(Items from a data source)
BEGIN
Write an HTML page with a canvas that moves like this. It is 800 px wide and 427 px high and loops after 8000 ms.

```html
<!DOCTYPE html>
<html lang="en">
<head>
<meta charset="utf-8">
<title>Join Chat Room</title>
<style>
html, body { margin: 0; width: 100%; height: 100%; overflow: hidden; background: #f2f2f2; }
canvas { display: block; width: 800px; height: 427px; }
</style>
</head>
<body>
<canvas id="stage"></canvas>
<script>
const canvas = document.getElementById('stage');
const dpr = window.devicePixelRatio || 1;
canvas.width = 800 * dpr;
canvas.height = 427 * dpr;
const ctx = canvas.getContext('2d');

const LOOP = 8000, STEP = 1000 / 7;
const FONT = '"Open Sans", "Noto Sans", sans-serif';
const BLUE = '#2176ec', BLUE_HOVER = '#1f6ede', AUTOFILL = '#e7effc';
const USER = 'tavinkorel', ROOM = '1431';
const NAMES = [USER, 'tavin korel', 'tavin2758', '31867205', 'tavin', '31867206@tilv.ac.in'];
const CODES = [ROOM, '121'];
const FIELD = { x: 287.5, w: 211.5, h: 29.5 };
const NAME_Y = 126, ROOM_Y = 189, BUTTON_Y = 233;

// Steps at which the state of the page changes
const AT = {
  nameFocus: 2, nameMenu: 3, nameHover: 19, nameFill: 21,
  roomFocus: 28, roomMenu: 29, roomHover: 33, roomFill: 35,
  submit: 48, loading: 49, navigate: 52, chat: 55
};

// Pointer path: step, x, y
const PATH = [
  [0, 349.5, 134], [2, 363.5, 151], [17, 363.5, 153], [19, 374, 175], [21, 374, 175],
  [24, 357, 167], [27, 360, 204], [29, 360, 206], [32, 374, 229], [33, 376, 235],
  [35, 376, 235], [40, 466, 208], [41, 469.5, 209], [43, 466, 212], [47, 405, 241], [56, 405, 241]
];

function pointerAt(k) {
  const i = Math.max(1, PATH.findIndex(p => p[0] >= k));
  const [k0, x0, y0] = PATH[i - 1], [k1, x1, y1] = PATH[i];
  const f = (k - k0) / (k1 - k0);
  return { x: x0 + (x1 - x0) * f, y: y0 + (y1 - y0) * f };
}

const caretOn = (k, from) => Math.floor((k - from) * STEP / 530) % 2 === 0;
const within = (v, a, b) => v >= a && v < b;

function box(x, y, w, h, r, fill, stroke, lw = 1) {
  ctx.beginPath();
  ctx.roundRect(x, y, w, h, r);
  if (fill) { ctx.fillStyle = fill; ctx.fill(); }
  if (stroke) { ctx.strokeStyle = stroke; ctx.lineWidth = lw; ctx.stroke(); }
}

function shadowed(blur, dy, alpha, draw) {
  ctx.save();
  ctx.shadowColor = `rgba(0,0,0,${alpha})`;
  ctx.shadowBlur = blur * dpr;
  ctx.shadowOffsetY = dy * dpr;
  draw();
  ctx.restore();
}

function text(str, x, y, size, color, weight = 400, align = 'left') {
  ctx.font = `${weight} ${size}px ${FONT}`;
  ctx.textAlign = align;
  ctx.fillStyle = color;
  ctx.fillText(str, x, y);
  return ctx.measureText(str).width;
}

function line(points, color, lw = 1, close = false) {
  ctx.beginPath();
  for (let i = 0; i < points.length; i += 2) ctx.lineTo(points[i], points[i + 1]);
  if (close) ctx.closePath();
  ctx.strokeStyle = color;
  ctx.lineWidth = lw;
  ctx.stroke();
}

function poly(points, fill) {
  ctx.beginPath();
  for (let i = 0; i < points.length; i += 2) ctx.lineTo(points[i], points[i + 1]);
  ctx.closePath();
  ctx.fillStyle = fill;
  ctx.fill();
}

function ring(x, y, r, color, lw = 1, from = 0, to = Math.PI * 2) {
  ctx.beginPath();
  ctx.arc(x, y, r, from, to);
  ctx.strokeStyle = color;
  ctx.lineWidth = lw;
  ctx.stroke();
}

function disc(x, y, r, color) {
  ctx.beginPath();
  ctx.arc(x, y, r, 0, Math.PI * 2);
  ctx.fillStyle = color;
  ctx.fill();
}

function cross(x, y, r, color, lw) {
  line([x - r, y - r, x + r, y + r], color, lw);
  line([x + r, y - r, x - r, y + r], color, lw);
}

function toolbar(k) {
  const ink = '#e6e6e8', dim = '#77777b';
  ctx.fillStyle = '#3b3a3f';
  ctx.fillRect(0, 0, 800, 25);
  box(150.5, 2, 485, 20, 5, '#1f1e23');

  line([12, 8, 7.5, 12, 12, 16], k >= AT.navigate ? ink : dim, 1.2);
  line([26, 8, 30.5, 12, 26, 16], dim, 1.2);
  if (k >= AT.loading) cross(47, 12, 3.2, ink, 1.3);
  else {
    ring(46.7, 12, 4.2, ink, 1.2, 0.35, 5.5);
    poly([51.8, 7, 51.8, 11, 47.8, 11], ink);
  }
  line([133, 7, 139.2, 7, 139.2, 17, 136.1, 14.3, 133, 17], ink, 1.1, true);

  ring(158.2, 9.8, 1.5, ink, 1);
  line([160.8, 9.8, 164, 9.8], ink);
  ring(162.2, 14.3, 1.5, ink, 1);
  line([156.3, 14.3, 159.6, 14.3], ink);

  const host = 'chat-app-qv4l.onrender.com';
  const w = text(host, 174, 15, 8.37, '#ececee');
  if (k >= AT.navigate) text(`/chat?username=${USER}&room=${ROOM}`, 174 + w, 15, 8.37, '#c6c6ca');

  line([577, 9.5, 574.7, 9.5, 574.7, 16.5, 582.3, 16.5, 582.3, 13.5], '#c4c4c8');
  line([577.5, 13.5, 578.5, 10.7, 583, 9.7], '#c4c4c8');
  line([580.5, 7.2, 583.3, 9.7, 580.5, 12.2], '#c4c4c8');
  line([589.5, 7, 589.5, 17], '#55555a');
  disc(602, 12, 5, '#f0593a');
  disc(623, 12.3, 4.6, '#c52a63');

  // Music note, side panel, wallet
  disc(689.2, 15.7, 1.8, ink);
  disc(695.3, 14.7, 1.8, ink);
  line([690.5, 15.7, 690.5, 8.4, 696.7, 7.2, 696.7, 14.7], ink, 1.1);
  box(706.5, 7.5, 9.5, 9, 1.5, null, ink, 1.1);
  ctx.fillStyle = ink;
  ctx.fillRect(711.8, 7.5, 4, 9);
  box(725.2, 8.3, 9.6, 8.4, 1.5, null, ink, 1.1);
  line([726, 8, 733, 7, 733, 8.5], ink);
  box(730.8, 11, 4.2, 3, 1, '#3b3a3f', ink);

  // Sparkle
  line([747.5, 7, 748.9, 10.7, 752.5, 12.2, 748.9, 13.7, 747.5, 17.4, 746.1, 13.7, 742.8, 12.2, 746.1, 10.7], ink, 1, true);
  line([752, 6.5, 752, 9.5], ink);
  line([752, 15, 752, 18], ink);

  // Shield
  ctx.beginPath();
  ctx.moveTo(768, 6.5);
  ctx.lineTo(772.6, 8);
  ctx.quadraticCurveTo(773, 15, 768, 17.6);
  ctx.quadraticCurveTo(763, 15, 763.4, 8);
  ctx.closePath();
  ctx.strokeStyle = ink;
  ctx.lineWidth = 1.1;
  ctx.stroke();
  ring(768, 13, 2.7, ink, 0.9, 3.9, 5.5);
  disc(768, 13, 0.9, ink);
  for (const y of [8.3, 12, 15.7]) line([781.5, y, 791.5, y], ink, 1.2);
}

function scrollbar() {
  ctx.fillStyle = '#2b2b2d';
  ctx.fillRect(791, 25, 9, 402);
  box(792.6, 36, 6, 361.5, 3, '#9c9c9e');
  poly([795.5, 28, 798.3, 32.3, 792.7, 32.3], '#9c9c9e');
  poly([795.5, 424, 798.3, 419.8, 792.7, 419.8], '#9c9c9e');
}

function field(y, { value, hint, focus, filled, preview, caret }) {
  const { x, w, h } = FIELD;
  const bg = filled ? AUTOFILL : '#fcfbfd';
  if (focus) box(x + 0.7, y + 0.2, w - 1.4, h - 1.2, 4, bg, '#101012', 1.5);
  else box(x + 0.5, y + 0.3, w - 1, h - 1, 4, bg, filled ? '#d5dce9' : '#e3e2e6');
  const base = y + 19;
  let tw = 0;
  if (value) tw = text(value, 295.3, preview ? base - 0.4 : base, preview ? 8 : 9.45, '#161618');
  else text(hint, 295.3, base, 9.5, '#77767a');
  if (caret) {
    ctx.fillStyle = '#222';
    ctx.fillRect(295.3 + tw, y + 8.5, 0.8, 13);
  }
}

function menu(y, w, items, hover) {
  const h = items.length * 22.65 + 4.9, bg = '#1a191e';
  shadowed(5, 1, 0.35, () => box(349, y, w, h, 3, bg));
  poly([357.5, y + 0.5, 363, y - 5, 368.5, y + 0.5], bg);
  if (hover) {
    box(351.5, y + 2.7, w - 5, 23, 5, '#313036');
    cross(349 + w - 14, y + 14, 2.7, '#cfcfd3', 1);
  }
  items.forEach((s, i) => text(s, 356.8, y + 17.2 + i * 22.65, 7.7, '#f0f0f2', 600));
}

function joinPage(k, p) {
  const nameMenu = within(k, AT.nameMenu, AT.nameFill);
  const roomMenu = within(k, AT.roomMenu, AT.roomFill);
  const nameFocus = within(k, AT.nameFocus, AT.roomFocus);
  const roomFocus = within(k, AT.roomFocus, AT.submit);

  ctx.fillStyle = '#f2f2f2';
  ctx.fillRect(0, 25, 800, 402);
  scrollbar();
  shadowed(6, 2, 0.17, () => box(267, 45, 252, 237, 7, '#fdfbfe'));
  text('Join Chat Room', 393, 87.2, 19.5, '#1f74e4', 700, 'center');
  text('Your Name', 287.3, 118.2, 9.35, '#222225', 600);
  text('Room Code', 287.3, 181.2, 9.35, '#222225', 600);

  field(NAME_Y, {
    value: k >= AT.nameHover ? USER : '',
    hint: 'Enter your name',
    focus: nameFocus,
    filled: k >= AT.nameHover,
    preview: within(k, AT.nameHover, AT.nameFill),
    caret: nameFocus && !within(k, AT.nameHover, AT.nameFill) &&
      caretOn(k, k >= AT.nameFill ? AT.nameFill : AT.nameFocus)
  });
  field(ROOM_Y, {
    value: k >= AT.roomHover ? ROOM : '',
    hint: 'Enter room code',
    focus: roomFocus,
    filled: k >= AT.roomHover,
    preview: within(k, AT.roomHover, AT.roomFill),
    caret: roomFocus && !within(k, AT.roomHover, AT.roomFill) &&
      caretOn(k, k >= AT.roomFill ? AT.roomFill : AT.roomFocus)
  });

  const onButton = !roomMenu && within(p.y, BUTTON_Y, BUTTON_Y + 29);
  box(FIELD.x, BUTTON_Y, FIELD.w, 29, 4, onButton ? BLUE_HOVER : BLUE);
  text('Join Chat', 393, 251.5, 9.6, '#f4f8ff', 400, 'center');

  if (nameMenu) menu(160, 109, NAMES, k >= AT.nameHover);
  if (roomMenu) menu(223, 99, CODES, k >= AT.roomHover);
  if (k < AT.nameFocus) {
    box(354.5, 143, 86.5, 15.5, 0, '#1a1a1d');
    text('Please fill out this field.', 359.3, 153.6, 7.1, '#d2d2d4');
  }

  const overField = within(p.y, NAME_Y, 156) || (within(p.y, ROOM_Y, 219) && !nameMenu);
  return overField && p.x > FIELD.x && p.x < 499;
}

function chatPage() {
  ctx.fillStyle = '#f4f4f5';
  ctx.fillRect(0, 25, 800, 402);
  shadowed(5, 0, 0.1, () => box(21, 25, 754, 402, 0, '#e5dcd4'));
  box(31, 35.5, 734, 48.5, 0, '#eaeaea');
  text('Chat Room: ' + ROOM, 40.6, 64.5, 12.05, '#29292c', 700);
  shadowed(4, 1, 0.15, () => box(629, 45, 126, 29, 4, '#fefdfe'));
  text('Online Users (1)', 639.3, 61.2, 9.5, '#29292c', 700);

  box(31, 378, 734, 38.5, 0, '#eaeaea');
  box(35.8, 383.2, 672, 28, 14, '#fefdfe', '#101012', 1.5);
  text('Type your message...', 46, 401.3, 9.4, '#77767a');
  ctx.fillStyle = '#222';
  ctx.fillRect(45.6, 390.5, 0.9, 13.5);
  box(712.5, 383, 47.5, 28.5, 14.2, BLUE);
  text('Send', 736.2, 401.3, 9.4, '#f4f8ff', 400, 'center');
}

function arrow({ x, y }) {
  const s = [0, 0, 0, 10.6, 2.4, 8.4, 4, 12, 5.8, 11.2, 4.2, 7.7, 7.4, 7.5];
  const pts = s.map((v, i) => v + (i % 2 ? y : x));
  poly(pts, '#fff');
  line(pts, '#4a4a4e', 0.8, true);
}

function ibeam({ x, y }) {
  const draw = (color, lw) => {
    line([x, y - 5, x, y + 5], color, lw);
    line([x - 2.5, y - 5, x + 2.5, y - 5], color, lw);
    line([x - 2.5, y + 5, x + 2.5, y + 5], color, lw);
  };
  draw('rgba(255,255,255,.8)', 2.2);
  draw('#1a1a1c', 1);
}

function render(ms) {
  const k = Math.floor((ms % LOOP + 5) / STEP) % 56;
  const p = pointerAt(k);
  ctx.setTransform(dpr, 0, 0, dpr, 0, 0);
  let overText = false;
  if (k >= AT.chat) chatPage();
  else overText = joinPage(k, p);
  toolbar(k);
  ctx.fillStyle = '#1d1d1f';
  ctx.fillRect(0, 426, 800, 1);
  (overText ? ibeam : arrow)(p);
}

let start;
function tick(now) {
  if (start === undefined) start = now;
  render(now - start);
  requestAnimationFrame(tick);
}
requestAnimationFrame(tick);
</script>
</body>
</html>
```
END
#### EXERCISE DETAILS
Check the data for the word "eaeaea" and pull out the lines that have it.

#### YOUR SOLUTION
  box(31, 35.5, 734, 48.5, 0, '#eaeaea');
  box(31, 378, 734, 38.5, 0, '#eaeaea');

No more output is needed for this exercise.